NEW YORK (AP) — Ta-Nehisi Coates’ first novel, “The Water Dancer,” has been a long and eventful journey.
Begun a decade ago, his chronicle of a slave with an extraordinary memory who joins the Underground Railroad is the result of countless drafts, a shift from multiple narrators to a single voice, some needed advice from fellow writers and hundreds of thousands of words discarded. Coates’ research ranged from reading interviews with ex-slaves and consulting a 19th-century Farmer’s Almanac — books duly pictured on his Instagram account — to his numerous and revelatory visits to former plantations.
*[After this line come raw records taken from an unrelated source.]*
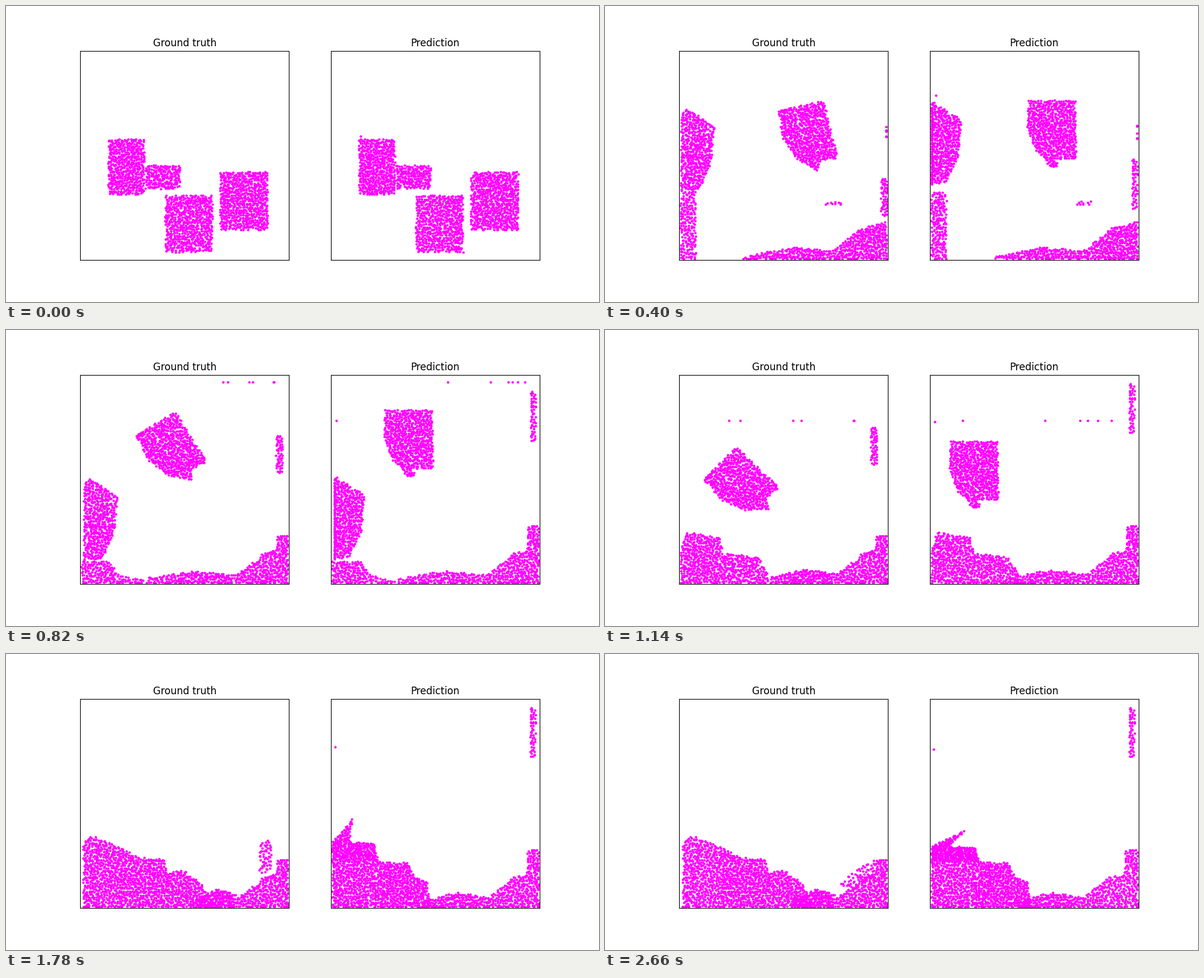
These frames come from a looping animation (1000 by 500 pixels, 2680 ms). A matplotlib script:

```python
import numpy as np
import matplotlib.pyplot as plt
from matplotlib.animation import FuncAnimation
from matplotlib.path import Path

FRAMES, INTERVAL = 134, 20
SIDE = 352.27             # box width in px; the origin is its lower left corner
HALF_G = 0.1205           # half of gravity, px per frame squared
N_TALL, N_SMALL, N_LOW, N_BLOCK, N_CHUNK, N_DEBRIS = 485, 187, 540, 650, 52, 9
rng = np.random.default_rng(7)


def rect(x0, y0, x1, y1):
    return [(x0, y0), (x1, y0), (x1, y1), (x0, y1)]


def heap(*tops):
    """Region between the floor and a surface through a few points."""
    return [(tops[0][0], 0), *tops, (tops[-1][0], 0)]


def strip_order(points):
    """Order grains by column, then by height."""
    columns = np.array_split(np.argsort(points[:, 0]), max(1, round(len(points) ** 0.5)))
    return np.concatenate([c[np.argsort(points[c, 1])] for c in columns])


def fill(polygon, n):
    """Scatter n evenly spread grains inside a polygon."""
    poly = np.array(polygon, float)
    x, y = poly.T
    area = abs(np.sum(x * np.roll(y, -1) - y * np.roll(x, -1))) / 2
    step = 1.06 * np.sqrt(area / n)
    lo, hi = poly.min(0), poly.max(0)
    while True:
        gx, gy = np.meshgrid(np.arange(lo[0] - step, hi[0] + step, step),
                             np.arange(lo[1] - step, hi[1] + step, step))
        gx = gx + step / 2 * (np.arange(len(gx)) % 2)[:, None]
        grid = np.column_stack([gx.ravel(), gy.ravel()])
        grid += rng.uniform(-0.42, 0.42, grid.shape) * step
        inside = grid[Path(poly).contains_points(grid)]
        if len(inside) >= n:
            points = rng.permutation(inside)[:n]
            return points[strip_order(points)]
        step *= 0.98


def onto(points, polygon):
    """Move grains into a new region, keeping their left-right and layer order."""
    moved = np.empty_like(points)
    moved[strip_order(points)] = fill(polygon, len(points))
    return moved


def track(*keys):
    """Monotone cubic motion through (frame, grains) keys."""
    t = np.array([k[0] for k in keys], float)
    p = np.array([k[1] for k in keys], float)
    slope = np.diff(p, axis=0) / np.diff(t)[:, None, None]
    a, b = slope[:-1], slope[1:]
    same = a * b > 0
    inner = np.where(same, 2 * a * b / np.where(same, a + b, 1), 0)
    m = np.concatenate([slope[:1], inner, slope[-1:]])

    def at(frame):
        if frame >= t[-1]:
            return p[-1]
        k = np.searchsorted(t, frame, side="right") - 1
        h = t[k + 1] - t[k]
        s = (frame - t[k]) / h
        return ((1 + 2 * s) * (1 - s) ** 2 * p[k] + s * (1 - s) ** 2 * h * m[k]
                + s * s * (3 - 2 * s) * p[k + 1] + s * s * (s - 1) * h * m[k + 1])
    return at


def creep(p, amount, wall=0, ramp=60):
    """Sideways shift that fades out towards a wall."""
    reach = np.clip(np.abs(p[:, 0] - wall) / ramp, 0, 1)
    return p + np.outer(amount * reach, (1, 0))


def squeeze(p, start, pivot=262):
    """Press the thin floor layer left of the pivot together, making it thicker."""
    x, y = p.T
    scale = (pivot - start) / (pivot - x.min())
    thin = x < pivot
    return np.column_stack([np.where(thin, pivot - (pivot - x) * scale, x),
                            np.where(thin, y / scale ** 0.5, y)])


def topple(p):
    """Sag the tall part of a mound and tip its peak to the right."""
    x, y = p.T
    return np.column_stack([x + 13 * np.minimum(x / 60, 1) + 0.8 * np.maximum(y - 128, 0),
                            y - 0.45 * np.maximum(y - 78, 0)])


def thrown_block(velocity, spin):
    whole = fill(rect(-40, -49, 40, 49), N_BLOCK)
    chipped = onto(whole, [(-40, 48), (40, 48), (42, -51), (12, -51), (8, -64),
                           (-6, -64), (-10, -52), (-26, -38), (-41, 0)])

    def at(t):
        mix = min(t / 10, 1)
        angle = np.radians(max(0, spin * (t - 6)))
        c, s = np.cos(angle), np.sin(angle)
        center = (276 + velocity[0] * t, 99.5 + velocity[1] * t - HALF_G * t * t)
        return ((1 - mix) * whole + mix * chipped) @ np.array([(c, s), (-s, c)]) + center
    return at


def left_sand(lean, drop):
    """Two blocks thrown at the left wall; they slide down and spread."""
    tall = fill(rect(47, 110, 108, 204), N_TALL)
    small = fill(rect(110, 120, 168, 160), N_SMALL)
    wedge = onto(tall, [(3, 116), (3, 248), (12, 256), (59, 226), (54, 165), (34, 120)])
    wedge = np.maximum(wedge + lean, (3, 0))
    slid = np.vstack([wedge + (3, -drop),
                      onto(small, heap((2, 38), (50, 38), (65, 15), (108, 5)))])
    return track((0, np.vstack([tall, small])),
                 (20, np.vstack([wedge, onto(small, rect(2, 1, 28, 116))])),
                 (41, slid),
                 (57, onto(slid, heap((2, 56), (13, 84), (70, 74), (75, 48), (135, 41),
                                      (152, 20)))))


def left_pile(ground, block, surface, settle):
    """The flying block drops on the spread sand and both form one mound."""
    keys = [(t, np.vstack([ground(t), block(t)])) for t in range(0, 65, 4)]
    mound = onto(keys[-1][1], heap(*surface))
    return track(*keys, (77, mound), *settle(mound))


def right_sand(bank, start, drift):
    """The lowest block sweeps along the floor and banks up at the right wall."""
    low = fill(rect(143, 13, 216, 109), N_LOW)
    sweep = onto(low, heap((115, 2), (145, 14), (265, 53), (315, 63), (349, 42)))
    surge = onto(sweep, heap((106, 5), (190, 22), (258, 15), (305, 53), (350, 66)))
    rest = onto(surge, heap((112, 10), (195, 22), (262, 16), (285, 32), (308, 52),
                            (330, 57), (332, bank), (350, bank)))
    shorter = squeeze(rest, (112 + start) / 2)
    pressed = squeeze(shorter, start)
    return track((0, low), (10, sweep), (20, surge), (41, rest), (57, shorter),
                 (77, pressed), (133, creep(pressed, drift, 350, 50)))


def wall_chunk(shape, velocity, flight, landing=None):
    """A sliver shot up the right wall; it falls back or sticks to the ceiling."""
    sliver = fill(shape, N_CHUNK)
    base = onto(sliver, rect(216, 13, 223, 109))
    keys = [(0, base), (10, onto(base, rect(338, 2, 350, 75)))]
    for s in np.linspace(0, flight, 9):
        keys.append((20 + s, sliver + (velocity[0] * s, velocity[1] * s - HALF_G * s * s)))
    if landing:
        keys.append((95, onto(keys[-1][1], landing)))
    return track(*keys)


def drops(speeds, release):
    """Loose grains: up the wall, off the ceiling, then ballistic to the floor."""
    speeds = np.array(speeds)
    stagger = rng.uniform(-14, 14, len(speeds))

    def at(t):
        if t < 32:
            y = 347 - 11 * (32 - t) + stagger * min((32 - t) / 12, 1)
        else:
            s = t - 41
            y = np.full(len(speeds), 341 - 2.16 * s - HALF_G * s * s)
        x = min(349, 215 + 9.6 * t) - speeds * max(0, t - release)
        return np.column_stack([np.maximum(x, 6), np.clip(y, 20 if t < 32 else 2, 347)])
    return at


def debris():
    shape = fill(rect(-14, -3, 14, 3), N_DEBRIS)
    return lambda t: shape + (205 + 2.7 * t, max(5, 98 + 2.3 * t - HALF_G * t * t))


def stuck_grain():
    def at(t):
        early = max(0, 10 - t)
        return np.array([(10.5 - 0.032 * t + 4 * early, 279 - 0.086 * t - 7 * early)])
    return at


truth = [
    left_pile(left_sand((0, 0), 77), thrown_block((-3.05, 8.1), 0.88),
              [(3, 106), (14, 123), (40, 112), (93, 85), (133, 82), (138, 59),
               (165, 64), (195, 41), (203, 26)],
              lambda p: [(95, creep(p, 10) + (2, 0))]),
    right_sand(82, 195, 0),
    wall_chunk(rect(340, 74, 351, 140), (-0.47, 7.91), 66,
               [(268, 38), (290, 58), (320, 78), (331, 82), (330, 55), (295, 36)]),
    drops([2, 2.05, 5.3, 5.8, 9.1, 9.8], 30),
    debris()]

prediction = [
    left_pile(left_sand((-6, 11), 86), thrown_block((-3.55, 8.51), 0),
              [(2, 122), (23, 179), (28, 126), (66, 121), (74, 78), (124, 76),
               (132, 54), (155, 45), (158, 20)],
              lambda p: [(106, topple(p)), (133, creep(topple(p), -3))]),
    right_sand(101, 158, -8),
    wall_chunk(rect(341, 84, 350, 170), (-0.2, 9.9), 24),
    drops([1.3, 2, 2.5, 2.9, 4.7, 8.9], 24),
    debris(), stuck_grain()]

fig, axes = plt.subplots(1, 2, figsize=(10, 5), dpi=100)
panels = []
for ax, title, motions in zip(axes, ("Ground truth", "Prediction"), (truth, prediction)):
    ax.set(title=title, xlim=(0, SIDE), ylim=(0, SIDE), xticks=[], yticks=[],
           aspect="equal")
    line, = ax.plot([], [], "o", color="#ff00ff", ms=2)
    panels.append((line, motions))


def draw(frame):
    for line, motions in panels:
        x, y = np.concatenate([at(frame) for at in motions]).T
        line.set_data(np.clip(x, 2, SIDE - 1), np.clip(y, 1.5, SIDE - 5))
    return [line for line, _ in panels]


anim = FuncAnimation(fig, draw, frames=FRAMES, interval=INTERVAL, repeat=True)
plt.show()
```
“I was just as surprised as anybody. I pretty much write for myself and the only people I think about are my wife and my editor,” says Coates, whose novel is her latest book club pick. “I was really happy (about the news from Winfrey). But I think the most encouraging part was that she’s a reader. It was clear from the conversation that she’s a reader. This is not a marketing ploy. There’s nothing to be cynical about.”
Winfrey announced Monday that she chose “The Water Dancer” to formally begin her new book club partnership with Apple, for which she plans a selection every other month. In October, she will interview Coates before a live audience at Apple Carnegie Library in Washington, D.C., a conversation that will air Nov. 1 on Apple TV Plus, the new streaming service. During a recent telephone interview with The Associated Press, Winfrey became tearful as she described the novel’s emotional impact, how it captured the devastation and resilience of those enslaved.
“I have not felt this way about a book since ‘Beloved,’” Winfrey said of the Pulitzer Prize-winning novel by her friend and literary idol Toni Morrison, who died in August.
The 43-year-old Coates spoke to The Associated Press during a recent afternoon at a SoHo cafe, where he drank strong iced coffee and received the occasional greeting from a friend or fellow customer. He said that he began the novel after completing his first book, the memoir “The Beautiful Struggle,” and acting on editor Chris Jackson’s suggestion that he try fiction. Jackson told the AP in a recent statement that “The Beautiful Struggle” demonstrated Coates’ “ability to dive so deeply and imaginatively into a character’s interior life and invent an idiom to tell the story that was more Joyce-ian than journalistic.” Coates, who had been reading extensively about the Civil War at the time, wanted to open readers to the “inner lives of enslaved black folks,” a “thriller” that would also dramatize the most profound questions of freedom and identity.
“The house is beautiful, stunning, gorgeous — and it was enslaved people who built it,” he says. “There’s a tunnel under Monticello that enslaved people walked through. When I walked through that tunnel, it was like, ‘Man, I get it now.’ I could see so much. I could feel my people talking to me at that point. I could feel it. But that was after 10 years of work. I don’t know how it happens without that.”